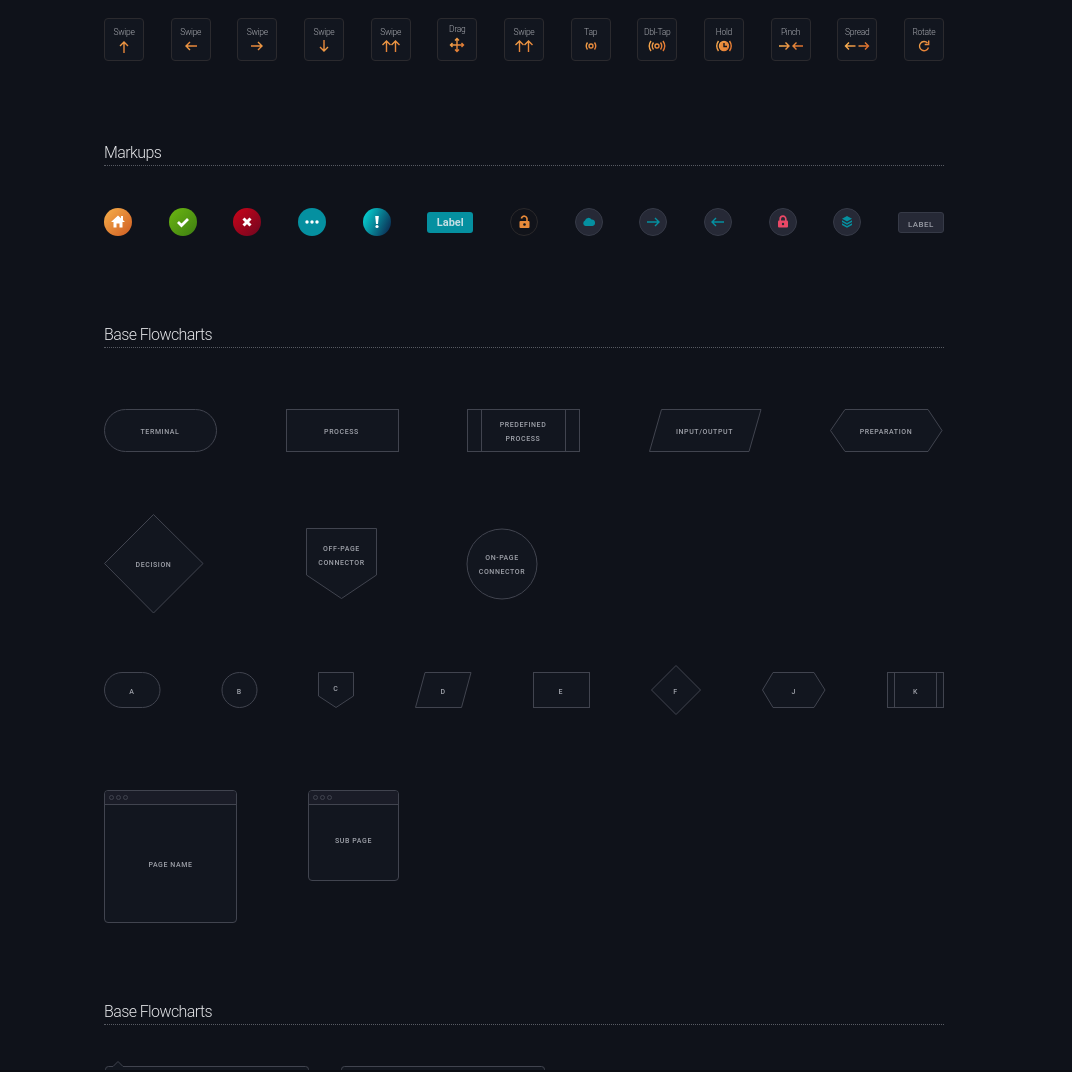
<!DOCTYPE html>
<html lang="en">
<head>
<meta charset="utf-8">
<title>Flowchart kit</title>
<style>
:root {
  --page: #0f121a;
  --panel: #12161f;
  --bar: #1a1c27;
  --line: #41444f;
  --card-line: #2b2a2e;
  --heading: #e4e5e8;
  --text: #a0a3ab;
  --muted: #8d9099;
  --teal: #0590a0;
  --slate: #262936;
  --orange: #e88a3a;
}
* { box-sizing: border-box; margin: 0; padding: 0; }
body { width: 1072px; height: 1072px; overflow: hidden; background: var(--page); font-family: Roboto, sans-serif; }
main { position: relative; width: 1072px; height: 1072px; padding: 18px 128px 0 104px; overflow: hidden; border-bottom: 2px solid #0b0d13; }
svg { display: block; overflow: visible; }
.defs { position: absolute; width: 0; height: 0; }
.row { display: flex; justify-content: space-between; align-items: center; list-style: none; }
h2 { height: 24px; line-height: 21px; font-size: 16px; font-weight: 300; letter-spacing: -.6px; color: var(--heading); border-bottom: 1px dotted #575a62; }

.gesture { width: 40px; height: 43px; padding-top: 8px; border: 1px solid var(--card-line); border-radius: 4px; background: var(--panel); text-align: center; font-size: 8.5px; line-height: 10px; font-weight: 300; letter-spacing: -.3px; white-space: nowrap; color: #a9abb1; }
.gesture svg { width: 28px; height: 16px; margin: 1px auto 0; fill: none; stroke: url(#amber); stroke-width: 1.4; }
.gesture.drag { padding-top: 5px; }
.gesture.drag svg { margin-top: 3px; }

.markups-title { margin-top: 81px; }
.markups { margin-top: 42px; height: 28px; }
.markup { width: 28px; height: 28px; border-radius: 50%; }
.markup svg { width: 28px; height: 28px; fill: #fff; }
.home { background: linear-gradient(135deg, #f7b04a, #cf5c22); }
.done { background: linear-gradient(135deg, #6cb711, #3d7d12); }
.fail { background: linear-gradient(135deg, #cb0419, #6f0620); }
.more { background: var(--teal); }
.alert { background: linear-gradient(115deg, #06c4c7 15%, #0b2f55 90%); }
.open { background: #11131a; border: 1px solid #2b292b; }
.soft { background: var(--slate); border: 1px solid #363a47; }
.open svg, .soft svg { margin: -1px; fill: var(--teal); }
.tag { width: 46px; height: 21px; border-radius: 3px; text-align: center; }
.tag.bright { background: var(--teal); color: #c5dfe4; font-size: 11px; font-weight: 700; line-height: 21px; }
.tag.quiet { background: var(--slate); border: 1px solid #363a47; color: #9a9da6; font-size: 8px; font-weight: 500; letter-spacing: .4px; line-height: 23px; }

.flow-title { margin-top: 88px; }
.shape { display: grid; place-items: center; position: relative; flex: none; }
.shape > * { grid-area: 1 / 1; }
.shape svg { fill: var(--panel); stroke: var(--line); stroke-width: 1; }
.shape span { position: relative; padding-top: 3px; text-align: center; font-size: 7px; line-height: 14px; font-weight: 500; letter-spacing: .6px; color: var(--text); white-space: nowrap; }
.shape span.raised { padding: 0 0 15px; }
.shape span.raised-small { padding: 0 0 3px; }
.steps { margin-top: 61px; padding-right: 2px; }
.connectors { margin-top: 63px; justify-content: flex-start; }
.connectors .off-page { margin-left: 103px; }
.connectors .on-page { margin-left: 90px; }
.letters { margin-top: 52px; }
.pages { margin-top: 75px; justify-content: flex-start; align-items: flex-start; gap: 71px; }
.window { display: flex; flex-direction: column; border: 1px solid var(--line); border-radius: 4px; background: var(--panel); overflow: hidden; font-size: 7px; font-weight: 500; letter-spacing: .6px; color: var(--text); }
.window.page { width: 133px; height: 133px; }
.window.sub { width: 91px; height: 91px; }
.window header { display: flex; align-items: center; gap: 2px; height: 14px; padding-left: 4px; border-bottom: 1px solid var(--line); background: var(--bar); }
.window header i { width: 5px; height: 5px; border: 1px solid var(--line); border-radius: 50%; }
.window p { flex: 1; display: grid; place-items: center; padding-top: 3px; }
.window.sub p { padding: 0 0 4px; }
.notes-title { margin-top: 78px; }
.notes { margin-top: 36px; justify-content: flex-start; gap: 32px; }
.notes svg { fill: var(--panel); stroke: var(--line); }
</style>
</head>
<body>
<main>
<svg class="defs" aria-hidden="true">
  <defs>
    <linearGradient id="amber" gradientUnits="userSpaceOnUse" x1="-8" y1="-6" x2="8" y2="6">
      <stop offset="0" stop-color="#f8b052"/><stop offset="1" stop-color="#dc6b2a"/>
    </linearGradient>
    <path id="arrow" d="M0 6V-5M-4-1 0-5 4-1"/>
    <path id="waves" d="M-3.5-3.5Q-6 0-3.5 3.5M3.5-3.5Q6 0 3.5 3.5"/>
    <g id="swipe-two"><use href="#arrow" x="-4.5"/><use href="#arrow" x="4.5"/></g>
    <path id="arrow-long" d="M-6 0H6M2-4 6 0 2 4" fill="none" stroke="#0590a0" stroke-width="1.4"/>
  </defs>
</svg>

<ul class="row gestures">
  <li class="gesture">Swipe<svg viewBox="-14 -8 28 16"><use href="#arrow" y="1"/></svg></li>
  <li class="gesture">Swipe<svg viewBox="-14 -8 28 16"><use href="#arrow" transform="rotate(-90)"/></svg></li>
  <li class="gesture">Swipe<svg viewBox="-14 -8 28 16"><use href="#arrow" transform="rotate(90)"/></svg></li>
  <li class="gesture">Swipe<svg viewBox="-14 -8 28 16"><use href="#arrow" transform="rotate(180)"/></svg></li>
  <li class="gesture">Swipe<svg viewBox="-14 -8 28 16"><use href="#swipe-two"/></svg></li>
  <li class="gesture drag">Drag<svg viewBox="-14 -8 28 16"><path d="M0-6.5V6.5M-6.5 0H6.5M-2-4.5 0-6.5 2-4.5M-2 4.5 0 6.5 2 4.5M-4.5-2-6.5 0-4.5 2M4.5-2 6.5 0 4.5 2"/></svg></li>
  <li class="gesture">Swipe<svg viewBox="-14 -8 28 16"><use href="#swipe-two"/></svg></li>
  <li class="gesture">Tap<svg viewBox="-14 -8 28 16"><circle r="2"/><use href="#waves"/></svg></li>
  <li class="gesture">Dbl-Tap<svg viewBox="-14 -8 28 16"><circle r="2"/><use href="#waves"/><path d="M-6-5Q-9.500 0-6 5M6-5Q9.500 0 6 5"/></svg></li>
  <li class="gesture">Hold<svg viewBox="-14 -8 28 16"><circle r="4.500" fill="#e88a3a"/><path d="M-5.500-5Q-9 0-5.500 5M5.500-5Q9 0 5.500 5"/><path d="M0-3V0.500H3" stroke="#12161f"/></svg></li>
  <li class="gesture">Pinch<svg viewBox="-14 -8 28 16"><path d="M-12 0H-2M-5.500-3.500-2 0-5.500 3.500M12 0H2M5.500-3.500 2 0 5.500 3.500"/></svg></li>
  <li class="gesture">Spread<svg viewBox="-14 -8 28 16"><path d="M-11.500 0H-1.500M-8-3.500-11.500 0-8 3.500M11.500 0H1.500M8-3.500 11.500 0 8 3.500"/></svg></li>
  <li class="gesture">Rotate<svg viewBox="-14 -8 28 16"><path d="M3.500-3A4.600 4.600 0 1 0 4.500 1.500M4.700-5.500V-1.500H0.700"/></svg></li>
</ul>

<h2 class="markups-title">Markups</h2>
<ul class="row markups">
  <li class="markup home"><svg viewBox="-14 -14 28 28"><path d="M0-6.500 7 0H4.500V5.500H1.500V1.500H-1.500V5.500H-4.500V0H-7ZM3-6H5V-1L3-3Z"/></svg></li>
  <li class="markup done"><svg viewBox="-14 -14 28 28"><path d="M-5 0-1.500 3.500 5-3" fill="none" stroke="#fff" stroke-width="2.800"/></svg></li>
  <li class="markup fail"><svg viewBox="-14 -14 28 28"><path d="M-3.500-3.500 3.500 3.500M3.500-3.500-3.500 3.500" stroke="#fff" stroke-width="3"/></svg></li>
  <li class="markup more"><svg viewBox="-14 -14 28 28"><circle cx="-5" r="1.700"/><circle r="1.700"/><circle cx="5" r="1.700"/></svg></li>
  <li class="markup alert"><svg viewBox="-14 -14 28 28"><path d="M-1.800-6H1.800L1 2H-1Z"/><circle cy="4.500" r="1.600"/></svg></li>
  <li class="tag bright">Label</li>
  <li class="markup open"><svg viewBox="-14 -14 28 28"><rect x="-4.500" y="-1" width="10" height="7" rx="1" fill="#e88a3a"/><path d="M3-1V-2.500A2.800 2.800 0 0 0-2.600-3.500" fill="none" stroke="#e88a3a" stroke-width="1.600"/><circle cx="0.500" cy="2.500" r="1.300" fill="#11131a"/></svg></li>
  <li class="markup soft"><svg viewBox="-14 -14 28 28"><path d="M-3.500 4A2.900 2.900 0 0 1-4-1.500 3.600 3.600 0 0 1 2.500-2.500 3.300 3.300 0 0 1 3.500 4Z"/></svg></li>
  <li class="markup soft"><svg viewBox="-14 -14 28 28"><use href="#arrow-long"/></svg></li>
  <li class="markup soft"><svg viewBox="-14 -14 28 28"><use href="#arrow-long" transform="rotate(180)"/></svg></li>
  <li class="markup soft"><svg viewBox="-14 -14 28 28"><rect x="-5" y="-1.500" width="10" height="7" rx="1" fill="#ea4866"/><path d="M-2.800-1V-3A2.800 2.800 0 0 1 2.800-3V-1" fill="none" stroke="#ea4866" stroke-width="1.700"/><circle cy="2" r="1.200" fill="#262936"/></svg></li>
  <li class="markup soft"><svg viewBox="-14 -14 28 28"><path d="M0-6 5-3.200 0-0.400-5-3.200ZM-5-1.800 0 1 5-1.800V0L0 2.800-5 0ZM-5 1.300 0 4.100 5 1.300V3L0 5.800-5 3Z"/></svg></li>
  <li class="tag quiet">LABEL</li>
</ul>

<h2 class="flow-title">Base Flowcharts</h2>
<div class="row steps">
  <div class="shape"><svg width="112" height="42"><rect x=".5" y=".5" width="112" height="42" rx="21"/></svg><span>TERMINAL</span></div>
  <div class="shape"><svg width="112" height="42"><rect x=".5" y=".5" width="112" height="42"/></svg><span>PROCESS</span></div>
  <div class="shape"><svg width="112" height="42"><rect x=".5" y=".5" width="112" height="42"/><path d="M14.500 0V42M98.500 0V42"/></svg><span>PREDEFINED<br>PROCESS</span></div>
  <div class="shape"><svg width="112" height="42"><polygon points="12.500,.5 112,.5 100,42.500 .5,42.500"/></svg><span>INPUT/OUTPUT</span></div>
  <div class="shape"><svg width="112" height="42"><polygon points="15,.5 98,.5 112,21.500 98,42.500 15,42.500 .5,21.500"/></svg><span>PREPARATION</span></div>
</div>

<div class="row connectors">
  <div class="shape"><svg width="99" height="99"><polygon points="49.500,.5 99,49.500 49.500,99 .5,49.500"/></svg><span>DECISION</span></div>
  <div class="shape off-page"><svg width="71" height="71"><polygon points=".5,.5 70.500,.5 70.500,47 35.500,70.500 .5,47"/></svg><span class="raised">OFF-PAGE<br>CONNECTOR</span></div>
  <div class="shape on-page"><svg width="70" height="70"><circle cx="35" cy="35" r="35"/></svg><span>ON-PAGE<br>CONNECTOR</span></div>
</div>

<div class="row letters">
  <div class="shape"><svg width="56" height="36"><rect x=".5" y=".5" width="55.500" height="35" rx="17.500"/></svg><span>A</span></div>
  <div class="shape"><svg width="35" height="36"><circle cx="17.500" cy="18" r="17.500"/></svg><span>B</span></div>
  <div class="shape"><svg width="35" height="36"><polygon points=".5,.5 35.500,.5 35.500,24 18,35.500 .5,24"/></svg><span class="raised-small">C</span></div>
  <div class="shape"><svg width="56" height="36"><polygon points="10,.5 56,.5 46.500,35.500 .5,35.500"/></svg><span>D</span></div>
  <div class="shape"><svg width="56" height="36"><rect x=".5" y=".5" width="56" height="35"/></svg><span>E</span></div>
  <div class="shape"><svg width="50" height="50"><polygon points="25,.5 49.500,25 25,49.500 .5,25"/></svg><span>F</span></div>
  <div class="shape"><svg width="63" height="36"><polygon points="11,.5 52,.5 63,18 52,35.500 11,35.500 .5,18"/></svg><span>J</span></div>
  <div class="shape"><svg width="57" height="36"><rect x=".5" y=".5" width="56" height="35"/><path d="M7.500 0V36M49.500 0V36"/></svg><span>K</span></div>
</div>

<div class="row pages">
  <section class="window page"><header><i></i><i></i><i></i></header><p>PAGE NAME</p></section>
  <section class="window sub"><header><i></i><i></i><i></i></header><p>SUB PAGE</p></section>
</div>

<h2 class="notes-title">Base Flowcharts</h2>
<div class="row notes" aria-hidden="true">
  <svg width="205" height="40"><path d="M1.500 40V8.500Q1.500 5.500 4.500 5.500H9L14 .5 19 5.500H201.500Q204.500 5.500 204.500 8.500V40"/></svg>
  <svg width="204" height="40"><path d="M.5 40V8.500Q.5 5.500 3.500 5.500H200.500Q203.500 5.500 203.500 8.500V40"/></svg>
</div>
</main>
</body>
</html>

* WHAT THIS TASK INVOLVES *
Identify the lines above that contain the word "window", then copy them.

* TASK OUTPUT *
.window { display: flex; flex-direction: column; border: 1px solid var(--line); border-radius: 4px; background: var(--panel); overflow: hidden; font-size: 7px; font-weight: 500; letter-spacing: .6px; color: var(--text); }
.window.page { width: 133px; height: 133px; }
.window.sub { width: 91px; height: 91px; }
.window header { display: flex; align-items: center; gap: 2px; height: 14px; padding-left: 4px; border-bottom: 1px solid var(--line); background: var(--bar); }
.window header i { width: 5px; height: 5px; border: 1px solid var(--line); border-radius: 50%; }
.window p { flex: 1; display: grid; place-items: center; padding-top: 3px; }
.window.sub p { padding: 0 0 4px; }
  <section class="window page"><header><i></i><i></i><i></i></header><p>PAGE NAME</p></section>
  <section class="window sub"><header><i></i><i></i><i></i></header><p>SUB PAGE</p></section>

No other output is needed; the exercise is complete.